Plain-text document sources:
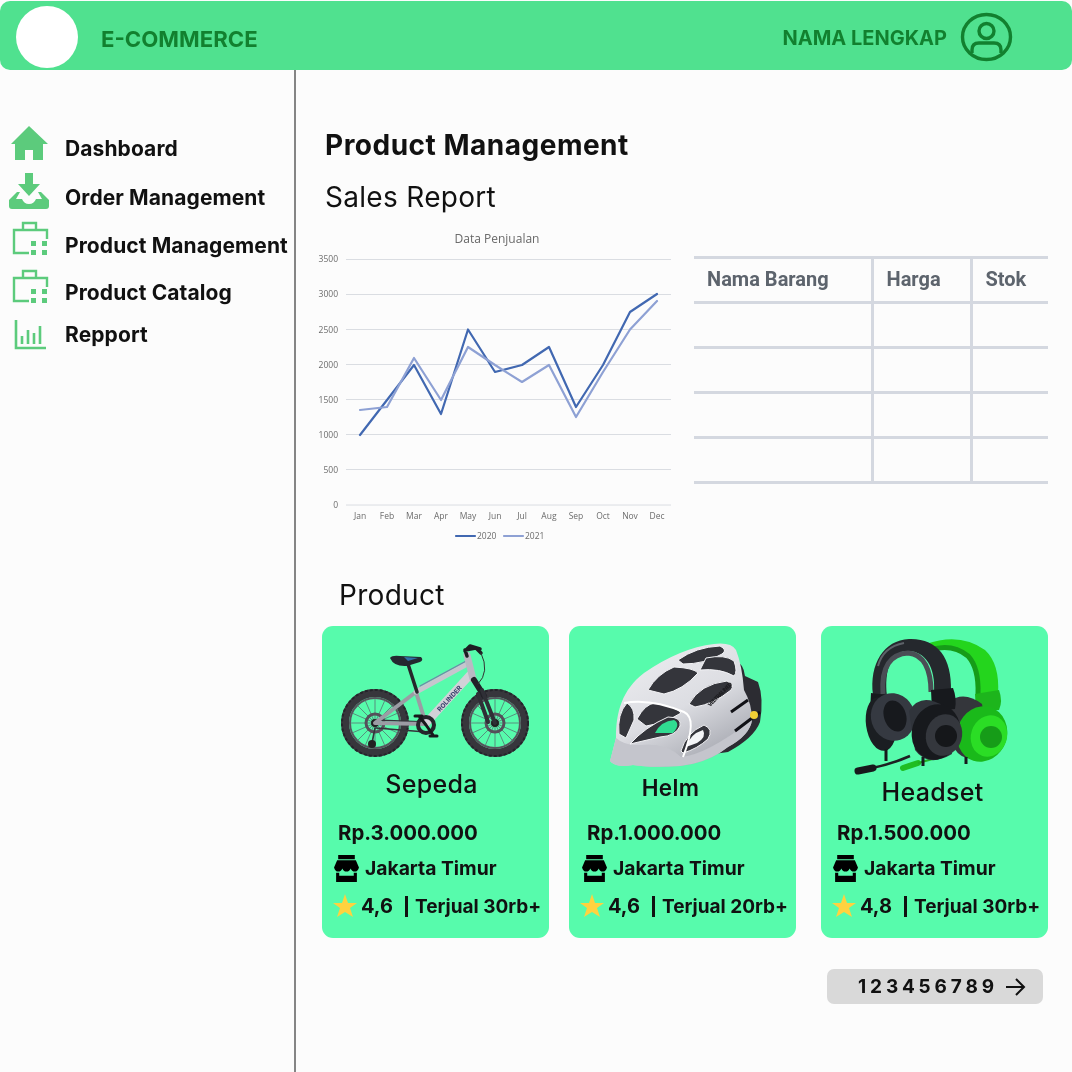
<!DOCTYPE html>
<html lang="id">
<head>
<meta charset="utf-8">
<title>Product Management</title>
<style>
:root{--page:#fcfcfc;--bar:#50e18f;--brand:#12802f;--icon:#5ccb7c;--card:#57fbac;--ink:#111;--rule:#d4d8e0;--star:#ffd23f;--pager:#d9d9d9;--line-a:#4168b1;--line-b:#8ea1d4}
*{box-sizing:border-box;margin:0;padding:0}
body{position:relative;width:1072px;height:1072px;overflow:hidden;background:var(--page);color:var(--ink);font-family:Inter,"Open Sans",sans-serif;white-space:nowrap}
svg{display:block;overflow:visible}
a{color:inherit;text-decoration:none}
.topbar{display:flex;align-items:center;height:69px;margin-top:1px;padding:5px 60px 0 16px;border-radius:10px;background:var(--bar);color:var(--brand);font-weight:700}
.emblem{width:62px;height:62px;margin:-2px 23px 0 0;border-radius:50%;background:#fff}
.shop-name{font-size:22.2px}
.account{display:flex;align-items:center;gap:14px;margin-left:auto;font-size:20px}
.account svg{margin-top:-3px}
.layout{display:grid;grid-template-columns:296px 776px;height:1002px}
.sidebar{border-right:2px solid #858585;padding-top:54px}
.menu{list-style:none;display:grid;grid-template-rows:49px 49px 46px 49px 34px}
.menu a{display:flex;align-items:center;height:100%;font-size:21px;font-weight:700;letter-spacing:.1px}
.menu svg{width:40px;height:40px;margin:0 16px 0 9px;color:var(--icon)}
.menu .lift svg{transform:translateY(-6px)}
.content{padding:55px 24px 0 26px}
h1{height:40px;padding-left:3px;font-size:28px;line-height:40px;letter-spacing:.5px}
h2{height:40px;font-size:28px;font-weight:400;line-height:40px;letter-spacing:.3px}
.report-title{margin:12px 0 8px;padding-left:3px}
.product-title{margin:22px 0 11px;padding-left:17px}
.report{display:flex;height:328px}
.chart{flex:none;margin:0 16px 0 -6px;font-family:"Open Sans",sans-serif;fill:#666}
.stock{width:354px;height:227px;margin-top:31px;border-collapse:collapse;table-layout:fixed}
.stock th,.stock td{height:45px;border:solid var(--rule);border-width:3px 0}
.stock th+th,.stock td+td{border-left-width:3px}
.stock th{padding:0 0 2px 13px;text-align:left;color:#5d646d;font:700 20px Roboto,sans-serif}
.cards{display:grid;grid-template-columns:247px 252px 227px;height:312px}
.card{width:227px;border-radius:11px;background:var(--card);font-weight:700}
.card h3{height:40px;font-size:25px;font-weight:500;line-height:40px;text-align:center;letter-spacing:.3px}
.bike h3{position:relative;top:-4px;left:-4px}
.helmet h3{font-size:22.5px;font-weight:600;padding-right:24px}
.headset h3{position:relative;top:4px;left:-2px}
.price{height:34px;margin-top:8px;padding-left:16px;font-size:20.4px;line-height:34px}
.place{display:flex;align-items:center;gap:6px;height:36px;padding-left:12px;font-size:19.3px}
.rating{display:grid;grid-template-columns:28px 44px 10px auto;align-items:center;height:40px;padding-left:11px;font-size:19px}
.rating b{font-size:20px}
.rating i{width:3px;height:21px;background:var(--ink)}
.pager{display:flex;align-items:center;justify-content:space-between;width:216px;height:35px;margin:31px 0 0 505px;padding:0 17px 0 31px;border-radius:7px;background:var(--pager);font-size:19px;font-weight:700}
</style>
</head>
<body>
<svg width="0" height="0" style="position:absolute" aria-hidden="true">
<defs>
<symbol id="briefcase" viewBox="0 0 40 40"><g fill="none" stroke="currentColor" stroke-width="2.4"><path d="M20 34H5V11H38V20M14 11V4H27V11"/></g><path d="M22 22h5v5h-5zM33 22h5v5h-5zM22 31h5v5h-5zM33 31h5v5h-5z" fill="currentColor"/></symbol>
<symbol id="store" viewBox="0 0 24 26"><path d="M4 0H20V4H4zM3 5H21L24 12Q23 16 20 16Q17 16 16 13Q15 16 12 16Q9 16 8 13Q7 16 4 16Q1 16 0 12zM2 17H5V20H19V17H22V26H2z"/></symbol>
<symbol id="star" viewBox="0 0 24 24"><polygon points="12,0 15,9 24,9 17,14 20,23 12,18 4,23 7,14 0,9 9,9" fill="#ffd23f"/></symbol>
<linearGradient id="shell" x1="0" y1="0" x2=".6" y2="1"><stop stop-color="#f0f0f3"/><stop offset=".6" stop-color="#dcdde2"/><stop offset="1" stop-color="#a9abb3"/></linearGradient>
<g id="wheel"><circle r="30" fill="none" stroke="#37363c" stroke-width="8"/><circle r="33" fill="none" stroke="#24242a" stroke-width="2" stroke-dasharray="3 2"/><circle r="25" fill="none" stroke="#55555c" stroke-width="2"/><path d="M-25 0H25M0-25V25M-18-18L18 18M-18 18L18-18M-23-10L23 10M-10 23L10-23M-23 10L23-10M-10-23L10 23" stroke="#59616a" stroke-width=".7"/><circle r="9" fill="none" stroke="#55505a" stroke-width="3"/><circle r="4" fill="#222"/></g>
</defs>
</svg>

<header class="topbar">
<span class="emblem"></span>
<span class="shop-name">E-COMMERCE</span>
<a class="account" href="#">NAMA LENGKAP
<svg width="51" height="48" viewBox="0 0 51 48" fill="none" stroke="currentColor" stroke-width="3.4"><ellipse cx="25.5" cy="24" rx="24" ry="22.5"/><circle cx="25.5" cy="18" r="7.5"/><path d="M11 40V37Q11 30 18 30H33Q40 30 40 37V40"/></svg></a>
</header>

<div class="layout">
<nav class="sidebar">
<ul class="menu">
<li class="lift"><a href="#"><svg viewBox="0 0 40 40"><path d="M20 3L39 21H34V37H24V27H16V37H6V21H2z" fill="currentColor"/></svg>Dashboard</a></li>
<li class="lift"><a href="#"><svg viewBox="0 0 40 40"><path d="M16 1H24V12H31L20 24L9 12H16zM8 20H11L7 27H13Q15 32 20 32Q25 32 27 27H33L29 20H32L40 28V34Q40 37 37 37H3Q0 37 0 34V28z" fill="currentColor"/></svg>Order Management</a></li>
<li class="lift"><a href="#"><svg><use href="#briefcase"/></svg>Product Management</a></li>
<li class="lift"><a href="#"><svg><use href="#briefcase"/></svg>Product Catalog</a></li>
<li><a href="#"><svg viewBox="0 0 40 40" fill="none" stroke="currentColor" stroke-width="2.6"><path d="M7 6V34H37M13 30V22M19 30V16M25 30V19M31 30V12"/></svg>Repport</a></li>
</ul>
</nav>

<main class="content">
<h1>Product Management</h1>
<h2 class="report-title">Sales Report</h2>
<section class="report">
<svg class="chart" width="362" height="328" viewBox="316 225 362 328" font-size="8.5">
<text x="497" y="243" font-size="12" text-anchor="middle">Data Penjualan</text>
<path d="M346 259.5H671M346 294.5H671M346 329.5H671M346 364.5H671M346 399.5H671M346 434.5H671M346 469.5H671M346 505H671" stroke="#dadde2"/>
<g text-anchor="end"><text x="338" y="262">3500</text><text x="338" y="297">3000</text><text x="338" y="333">2500</text><text x="338" y="368">2000</text><text x="338" y="403">1500</text><text x="338" y="438">1000</text><text x="338" y="473">500</text><text x="338" y="508">0</text></g>
<g text-anchor="middle"><text x="360" y="519">Jan</text><text x="387" y="519">Feb</text><text x="414" y="519">Mar</text><text x="441" y="519">Apr</text><text x="468" y="519">May</text><text x="495" y="519">Jun</text><text x="522" y="519">Jul</text><text x="549" y="519">Aug</text><text x="576" y="519">Sep</text><text x="603" y="519">Oct</text><text x="630" y="519">Nov</text><text x="657" y="519">Dec</text></g>
<g fill="none" stroke-width="2.2" stroke-linecap="round" stroke-linejoin="round">
<path d="M360 435L387 400L414 365L441 414L468 329.5L495 372L522 365L549 347L576 407L603 365L630 312L657 294M456 536H475" stroke="var(--line-a)"/>
<path d="M360 410L387 407L414 358L441 400L468 347L495 365L522 382L549 365L576 417L603 372L630 329.5L657 301M504 536H523" stroke="var(--line-b)"/>
</g>
<text x="477" y="539">2020</text><text x="525" y="539">2021</text>
</svg>
<table class="stock">
<colgroup><col style="width:178px"><col style="width:99px"><col></colgroup>
<thead><tr><th>Nama Barang</th><th>Harga</th><th>Stok</th></tr></thead>
<tbody><tr><td></td><td></td><td></td></tr><tr><td></td><td></td><td></td></tr><tr><td></td><td></td><td></td></tr><tr><td></td><td></td><td></td></tr></tbody>
</table>
</section>

<h2 class="product-title">Product</h2>
<section class="cards">
<article class="card bike">
<svg width="227" height="142" viewBox="322 626 227 142" role="img" aria-label="Product photo of a silver mountain bike">
<use href="#wheel" x="375" y="723"/><use href="#wheel" x="495" y="723"/>
<g fill="none" stroke-linecap="round" stroke-linejoin="round">
<path d="M375 720L426 722M376 728L426 732M375 728L372 743" stroke="#34343a" stroke-width="1.6"/>
<path d="M375 723L416 692L426 724z" stroke="#9b9ca4" stroke-width="4"/>
<path d="M416 692L469 663" stroke="#c6c6ce" stroke-width="5"/>
<path d="M427 722L470 675" stroke="#d2d1d8" stroke-width="8"/>
<path d="M420 686L468 660" stroke="#6f86a8" stroke-width="1.3"/>
<path d="M408 664L417 692" stroke="#26262b" stroke-width="3.5"/>
<path d="M467 655L473 679" stroke="#b9bac3" stroke-width="7"/>
<path d="M474 680L484 696" stroke="#222228" stroke-width="6"/>
<path d="M482 690L495 723M478 694L488 722" stroke="#2f2f36" stroke-width="4"/>
<path d="M467 656L465 650L476 648L481 653M465 651L470 646L480 649" stroke="#1d1d22" stroke-width="3.5"/>
<path d="M481 653Q490 672 478 684" stroke="#333" stroke-width="1"/>
<circle cx="426" cy="725" r="8" stroke="#25252b" stroke-width="4"/>
<path d="M426 725L433 735M430 736H437M426 725L419 716M415 716H422" stroke="#18181c" stroke-width="3"/>
</g>
<path d="M390 658Q392 655 400 656L421 657Q424 660 420 662L407 666Q394 667 390 658z" fill="#242930"/><path d="M404 657L418 658L408 661z" fill="#2f6fa6"/>
<circle cx="372" cy="744" r="4" fill="#222"/>
<text transform="translate(440 712) rotate(-47)" font-size="6.5" font-weight="700" fill="#343b68">ROLINDER</text>
</svg>
<h3>Sepeda</h3>
<p class="price">Rp.3.000.000</p>
<p class="place"><svg width="25" height="27"><use href="#store"/></svg>Jakarta Timur</p>
<p class="rating"><svg width="24" height="24"><use href="#star"/></svg><b>4,6</b><i></i><span>Terjual 30rb+</span></p>
</article>

<article class="card helmet">
<svg width="227" height="142" viewBox="569 626 227 142" role="img" aria-label="Product photo of a white bicycle helmet">
<path d="M733 658Q744 664 745 676L758 682Q764 698 760 722Q754 738 728 752L700 756z" fill="#2c2c32"/>
<path d="M610 761Q613 750 616 738C616 712 622 690 644 673Q680 648 714 644Q731 642 736 650Q742 665 744 690Q752 704 752 720Q750 735 728 747Q708 763 680 766Q650 768 633 765Q616 768 610 761z" fill="url(#shell)"/>
<path d="M616 738Q625 746 640 745Q665 742 681 757Q706 755 752 720Q750 735 728 747Q708 763 680 766Q650 768 633 765Q616 768 610 761z" fill="#c4c5cc"/>
<g fill="#34353b" stroke="#f3f3f6" stroke-width="1">
<path d="M678 660Q696 647 720 646Q728 650 722 654Q705 664 683 664z"/>
<path d="M648 690Q657 674 674 667Q694 668 698 673Q683 690 664 694z"/>
<path d="M689 704Q700 684 727 681Q735 685 731 690Q714 704 695 707z"/>
<path d="M619 734Q617 714 627 703Q635 708 634 720L626 738z"/>
<path d="M637 719Q645 704 655 703Q677 707 681 713Q665 723 646 726z"/>
<path d="M706 658Q725 654 734 661Q738 672 734 676Q720 668 700 670z"/>
<path d="M630 744Q645 727 668 717Q682 717 680 726Q676 736 660 737z"/>
<path d="M681 751Q686 733 704 725Q714 729 708 739Q697 749 683 753z"/>
</g>
<path d="M655 733Q661 721 674 720Q681 724 673 733z" fill="#30dc91"/>
<path d="M686 747Q690 734 703 730Q707 737 697 743z" fill="#f4f5f7"/>
<path d="M624 703Q650 698 684 712Q698 718 683 757" fill="none" stroke="#fff" stroke-width="2"/>
<path d="M731 712L748 700M735 731L760 712" stroke="#111116" stroke-width="3"/>
<circle cx="754" cy="715" r="4" fill="#f0cf35"/>
<text transform="translate(710 707) rotate(-45)" font-size="5.4" font-weight="800" fill="#1d1d20" textLength="32">VELTRALINED</text>
</svg>
<h3>Helm</h3>
<p class="price" style="padding-left:18px">Rp.1.000.000</p>
<p class="place" style="padding-left:13px"><svg width="25" height="27"><use href="#store"/></svg>Jakarta Timur</p>
<p class="rating"><svg width="24" height="24"><use href="#star"/></svg><b>4,6</b><i></i><span>Terjual 20rb+</span></p>
</article>

<article class="card headset">
<svg width="227" height="142" viewBox="821 626 227 142" role="img" aria-label="Product photo of a black headset and a green headset">
<path d="M926 644Q960 632 985 650Q1000 664 998 694L980 696Q981 665 966 653Q948 645 930 651z" fill="#24d51d"/>
<path d="M930 650Q952 643 968 656Q979 668 978 694" fill="none" stroke="#169c18" stroke-width="5"/>
<path d="M975 694L999 690Q1003 701 999 710L976 712z" fill="#1db51c"/>
<path d="M948 702Q964 690 982 704L990 754Q965 766 954 748z" fill="#34363b"/>
<ellipse cx="982" cy="734" rx="25" ry="28" fill="#1ab91a" transform="rotate(18 982 734)"/>
<ellipse cx="989" cy="736" rx="18" ry="21" fill="#2bdd25" transform="rotate(18 989 736)"/>
<circle cx="991" cy="737" r="11" fill="#169c18"/>
<path d="M903 768L918 763" stroke="#20bd22" stroke-width="6" stroke-linecap="round"/><path d="M918 763L940 757" stroke="#22ad24" stroke-width="2"/>
<path d="M873 695C869 664 884 640 909 639C937 638 952 657 951 691L934 693C936 667 925 651 908 651C891 651 884 670 887 696z" fill="#25282d"/>
<path d="M883 694C881 666 891 654 908 653C924 654 931 670 931 692" fill="none" stroke="#4a4e55" stroke-width="5"/>
<path d="M878 666Q883 647 904 643" fill="none" stroke="#5d6269" stroke-width="2"/>
<path d="M871 693L887 695L884 710L870 711zM931 690L953 688Q957 698 955 709L932 711z" fill="#17191d"/>
<ellipse cx="881" cy="724" rx="15" ry="27" fill="#1b1e22" transform="rotate(-8 881 724)"/>
<ellipse cx="893" cy="717" rx="22" ry="24" fill="#353941" transform="rotate(-18 893 717)"/>
<ellipse cx="895" cy="716" rx="11" ry="16" fill="#17191d" transform="rotate(-18 895 716)"/>
<path d="M909 711Q921 692 943 706L952 754Q928 768 915 750z" fill="#30343b"/>
<ellipse cx="936" cy="732" rx="24" ry="28" fill="#17191d" transform="rotate(16 936 732)"/>
<ellipse cx="944" cy="735" rx="18" ry="21" fill="#34373d" transform="rotate(16 944 735)"/>
<circle cx="946" cy="736" r="11" fill="#15171a"/>
<path d="M872 768Q892 764 910 756" fill="none" stroke="#1d1f22" stroke-width="2.5"/><path d="M858 771L873 768" stroke="#17191c" stroke-width="7" stroke-linecap="round"/>
<path d="M886 749V761M923 757V766M966 757V764" stroke="#17191c" stroke-width="3"/>
</svg>
<h3>Headset</h3>
<p class="price">Rp.1.500.000</p>
<p class="place"><svg width="25" height="27"><use href="#store"/></svg>Jakarta Timur</p>
<p class="rating"><svg width="24" height="24"><use href="#star"/></svg><b>4,8</b><i></i><span>Terjual 30rb+</span></p>
</article>
</section>

<nav class="pager" aria-label="Halaman">
<a href="#">1</a><a href="#">2</a><a href="#">3</a><a href="#">4</a><a href="#">5</a><a href="#">6</a><a href="#">7</a><a href="#">8</a><a href="#">9</a>
<a href="#" aria-label="Berikutnya"><svg style="margin-left:8px" width="20" height="18" viewBox="0 0 20 18" fill="none" stroke="currentColor" stroke-width="2"><path d="M0 9H18M10 1L18 9L10 17"/></svg></a>
</nav>
</main>
</div>
</body>
</html>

Task goal
Give the count of lines in the entries above that hold the word "aria", with no other words.

Finished task
6